(Stored data)
..............................

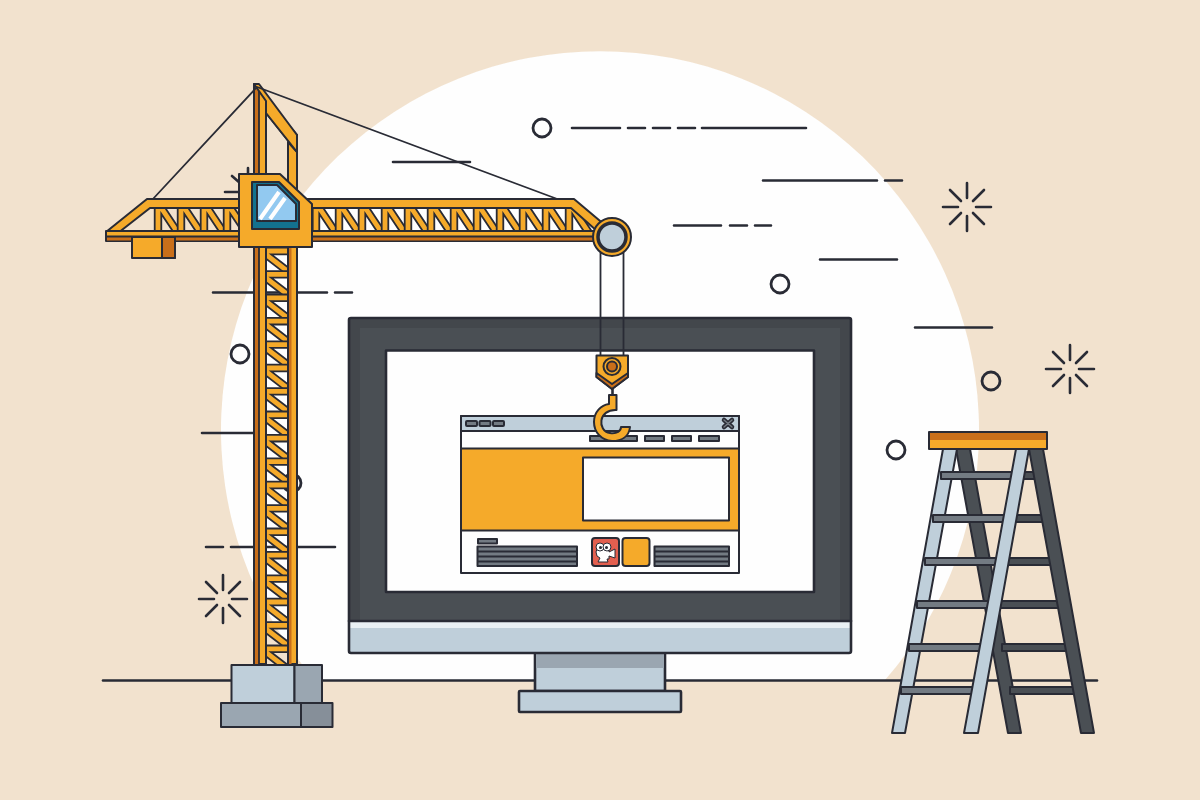
<!DOCTYPE html>
<html lang="en">
<head>
<meta charset="utf-8">
<title>Website under construction</title>
<style>
:root {
  --sand: #f2e2ce; --white: #fefefe; --ink: #292b35;
  --amber: #f5aa2a; --rust: #c96f1a; --steel: #bfcfda; --steel-mid: #9aa6b1; --steel-dark: #868f99;
  --slate: #4a4f54; --slate-deep: #43474c; --bar: #737b83;
  --sky: #92c9f0; --teal: #13728f; --coral: #e35f4f;
}
html, body { margin: 0; width: 1200px; height: 800px; overflow: hidden; background: var(--sand); }
svg { display: block; }
.outlined { stroke: var(--ink); stroke-width: 2; stroke-linejoin: round; }
.bold { stroke-width: 2.6; }
.line { fill: none; stroke: var(--ink); stroke-width: 2.6; stroke-linecap: round; }
.ring { fill: none; stroke: var(--ink); stroke-width: 2.8; }
.cable { fill: none; stroke: var(--ink); stroke-width: 1.8; }
.brace-edge { fill: none; stroke: var(--ink); stroke-width: 8.4; }
.brace-fill { fill: none; stroke: var(--amber); stroke-width: 4.8; }
.amber { fill: var(--amber); } .rust { fill: var(--rust); } .white { fill: var(--white); }
.steel { fill: var(--steel); } .steel-mid { fill: var(--steel-mid); } .steel-dark { fill: var(--steel-dark); }
.slate { fill: var(--slate); } .bar { fill: var(--bar); }
</style>
</head>
<body>
<svg width="1200" height="800" viewBox="0 0 1200 800" role="img" aria-label="A crane lowers a web page into a monitor, with a stepladder beside it">
  <defs>
    <g id="spark" class="line">
      <path d="M0-24V-9M0 9V24M-24 0H-9M9 0H24M-17-17L-6-6M6 6L17 17M17-17L6-6M-6 6L-17 17"/>
    </g>
    <g id="mast-brace">
      <path class="brace-edge" d="M264 0H290M264 2L290 22"/>
      <path class="brace-fill" d="M264 0H290M264 2L290 22"/>
    </g>
    <g id="mast-bay">
      <use href="#mast-brace"/><use href="#mast-brace" y="23.4"/><use href="#mast-brace" y="46.8"/>
    </g>
    <g id="jib-brace">
      <path class="brace-edge" d="M0 206V233M2 206L20 233"/>
      <path class="brace-fill" d="M0 206V233M2 206L20 233"/>
    </g>
    <g id="jib-bay">
      <use href="#jib-brace"/><use href="#jib-brace" x="23"/><use href="#jib-brace" x="46"/>
    </g>
    <clipPath id="mast-gap"><rect x="264" y="246" width="26" height="418"/></clipPath>
    <clipPath id="jib-gap"><path d="M152 206H576L606 233H152Z"/></clipPath>
  </defs>

  <g id="backdrop">
    <rect width="1200" height="800" fill="var(--sand)"/>
    <path class="white" d="M315 680A379 379 0 1 1 885 680Z"/>
    <path class="line" d="M103 680.500H1097"/>
  </g>

  <g id="sky-marks">
    <path class="line" d="M572 128H620M628 128H645M653 128H670M678 128H695M702 128H806M393 162H470M763 180.500H877M885 180.500H902M674 225.500H721M730 225.500H747M755 225.500H771M820 259.500H897M915 327.500H992M213 292.500H327M335 292.500H352M202 433H255M206 547H223M231 547H335M225 192H240M232 176L240 183M248 168V175"/>
    <circle class="ring" cx="542" cy="128" r="9"/>
    <circle class="ring" cx="780" cy="284" r="9"/>
    <circle class="ring" cx="991" cy="381" r="9"/>
    <circle class="ring" cx="896" cy="450" r="9"/>
    <circle class="ring" cx="240" cy="354" r="9"/>
    <circle class="ring" cx="292" cy="483" r="9"/>
    <use href="#spark" x="967" y="207"/>
    <use href="#spark" x="1070" y="369"/>
    <use href="#spark" x="223" y="599"/>
  </g>

  <g id="monitor">
    <rect class="outlined bold steel" x="535" y="652" width="130" height="39"/>
    <rect class="steel-mid" x="536" y="653" width="128" height="15"/>
    <rect class="outlined bold steel" x="519" y="691" width="162" height="21" rx="1"/>
    <rect class="slate" x="349" y="318" width="502" height="304"/>
    <path fill="var(--slate-deep)" d="M349 318H851V622H840V328H360V622H349Z"/>
    <rect class="steel" x="349" y="621" width="502" height="32"/>
    <rect x="350" y="622" width="500" height="6" fill="#e9f0f4"/>
    <path class="line" d="M349 621H851"/>
    <rect class="outlined bold" x="349" y="318" width="502" height="335" rx="2" fill="none"/>
    <rect class="outlined bold white" x="386" y="350.500" width="428" height="241.500"/>
  </g>

  <g id="web-page">
    <rect class="white" x="461" y="416" width="278" height="157"/>
    <rect class="outlined steel" x="461" y="416" width="278" height="15"/>
    <g class="outlined bar">
      <rect x="466" y="421" width="11" height="5" rx="1"/>
      <rect x="479.500" y="421" width="11" height="5" rx="1"/>
      <rect x="493" y="421" width="11" height="5" rx="1"/>
      <rect x="590" y="436" width="47" height="5"/>
      <rect x="645" y="436" width="19" height="5"/>
      <rect x="672" y="436" width="19" height="5"/>
      <rect x="699" y="436" width="20" height="5"/>
      <rect x="478" y="539" width="19" height="4.500"/>
    </g>
    <path d="M724 420L732 427M732 420L724 427" stroke="var(--ink)" stroke-width="4.500" stroke-linecap="round"/>
    <path d="M724 420L732 427M732 420L724 427" stroke="var(--bar)" stroke-width="1.400" stroke-linecap="round"/>
    <rect class="outlined amber" x="461" y="448.500" width="278" height="82"/>
    <rect class="outlined white" x="583" y="457.500" width="146" height="63"/>
    <g class="outlined bar">
      <path d="M477.500 546.500H577V566H477.500ZM477.500 551.500H577M477.500 556.500H577M477.500 561.500H577"/>
      <path d="M654.500 546.500H729V566H654.500ZM654.500 551.500H729M654.500 556.500H729M654.500 561.500H729"/>
    </g>
    <rect class="outlined" x="592" y="538" width="27" height="28" rx="3" fill="var(--coral)"/>
    <g id="film-camera" class="white" stroke="var(--ink)" stroke-width="1">
      <path d="M596 552L597 549H609V552L615 549V558L609 556V559H607L608 562H598L600 558L597 556Z"/>
      <circle cx="600" cy="547" r="4"/><circle cx="607" cy="547" r="4"/>
      <g fill="var(--ink)" stroke="none"><circle cx="600.500" cy="547.500" r="1.500"/><circle cx="606.500" cy="547.500" r="1.500"/></g>
    </g>
    <rect class="outlined amber" x="622.500" y="538" width="27" height="28" rx="3"/>
    <rect class="outlined" x="461" y="416" width="278" height="157" fill="none"/>
  </g>

  <g id="crane">
    <g id="base">
      <rect class="outlined steel" x="231.500" y="665" width="63" height="38"/>
      <rect class="outlined steel-mid" x="294.500" y="665" width="27.500" height="38"/>
      <rect class="outlined steel-mid" x="221" y="703" width="80" height="24"/>
      <rect class="outlined steel-dark" x="301" y="703" width="31.500" height="24"/>
    </g>
    <g id="mast">
      <g clip-path="url(#mast-gap)">
        <use href="#mast-bay" y="251"/><use href="#mast-bay" y="321.200"/>
        <use href="#mast-bay" y="391.400"/><use href="#mast-bay" y="461.600"/>
        <use href="#mast-bay" y="531.800"/><use href="#mast-bay" y="602"/>
      </g>
      <path class="outlined amber" d="M254 84L297 135V152L266 113V664H254Z"/>
      <path class="rust" d="M255 87L259 92V664H255Z"/>
      <path class="cable" d="M259 91V664"/>
      <path class="outlined amber" d="M288 142L297 152V664H288Z"/>
      <path class="rust" d="M289 248H291.500V664H289Z"/>
      <path class="outlined amber" d="M254 84H259L297 135V152L266 113V101Z"/>
    </g>
    <path class="cable" d="M152 200L257 87L560 200"/>
    <g id="jib">
      <g clip-path="url(#jib-gap)">
        <use href="#jib-bay" x="158"/><use href="#jib-brace" x="227"/>
        <use href="#jib-bay" x="316"/><use href="#jib-bay" x="385"/>
        <use href="#jib-bay" x="454"/><use href="#jib-bay" x="523"/>
      </g>
      <path class="outlined amber" d="M106 232L147 199H574L612 231L606 239L571 208H150L118 233Z"/>
      <rect class="outlined amber" x="106" y="231" width="490" height="10"/>
      <rect class="rust" x="107" y="237" width="488" height="3.500"/>
      <path class="cable" d="M107 236.500H595"/>
      <rect class="outlined amber" x="132" y="237" width="43" height="21"/>
      <rect class="outlined rust" x="162" y="237" width="13" height="21"/>
    </g>
    <g id="cab">
      <path class="outlined amber" d="M239 174H280L312 204V247H239Z"/>
      <path class="outlined" fill="var(--teal)" d="M252 182H279L299 202V229H252Z"/>
      <path class="outlined" fill="var(--sky)" d="M257 185H277L296 204V221H257Z"/>
      <path d="M260 219L279 192M270 219L285 198" stroke="var(--white)" stroke-width="4" fill="none"/>
    </g>
    <g id="hoist">
      <path class="cable" d="M600.500 246V355M623.500 246V355"/>
      <circle class="outlined amber" cx="612" cy="237" r="19"/>
      <circle class="outlined steel" cx="612" cy="237" r="14" style="stroke-width:3.500"/>
      <path class="outlined amber" d="M596.500 355.500H628V377L612 389L596.500 377Z"/>
      <path class="outlined rust" d="M596.500 373L612 384L628 373V377L612 389L596.500 377Z"/>
      <circle class="outlined amber" cx="612" cy="366.500" r="8.500"/>
      <circle class="outlined rust" cx="612" cy="366.500" r="5"/>
      <path class="line" d="M612.500 389V396"/>
      <path class="outlined amber" d="M609 395H616.500V410C598 409 597 431 610 433C617 434 621 431 621 427H630C629 437 621 441 612 441C601 440 594 432 594 422C594 412 601 405 609 404Z"/>
    </g>
  </g>

  <g id="stepladder">
    <g id="rear-frame" class="outlined slate">
      <path d="M956 449H970L1021 733H1008Z"/>
      <rect x="970" y="472" width="68" height="7"/>
      <rect x="978" y="515" width="68" height="7"/>
      <rect x="986" y="558" width="68" height="7"/>
      <rect x="994" y="601" width="68" height="7"/>
      <rect x="1002" y="644" width="68" height="7"/>
      <rect x="1010" y="687" width="68" height="7"/>
      <path d="M1029 449H1043L1094 733H1081Z"/>
    </g>
    <g id="front-frame" class="outlined">
      <path class="steel" d="M943 449H957L905 733H892Z"/>
      <g class="bar">
        <rect x="941" y="472" width="76" height="7"/>
        <rect x="933" y="515" width="76" height="7"/>
        <rect x="925" y="558" width="76" height="7"/>
        <rect x="917" y="601" width="76" height="7"/>
        <rect x="909" y="644" width="76" height="7"/>
        <rect x="901" y="687" width="76" height="7"/>
      </g>
      <path class="steel" d="M1016 449H1029L978 733H964Z"/>
    </g>
    <rect class="amber" x="929" y="432" width="118" height="17"/>
    <rect class="rust" x="929" y="432" width="118" height="8"/>
    <rect class="outlined" x="929" y="432" width="118" height="17" fill="none"/>
  </g>
</svg>
</body>
</html>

..............................

— EXERCISE DESCRIPTION —
Please say how many lines in the records above contain the word "circle", giving the number alone.

— COMPLETED EXERCISE —
12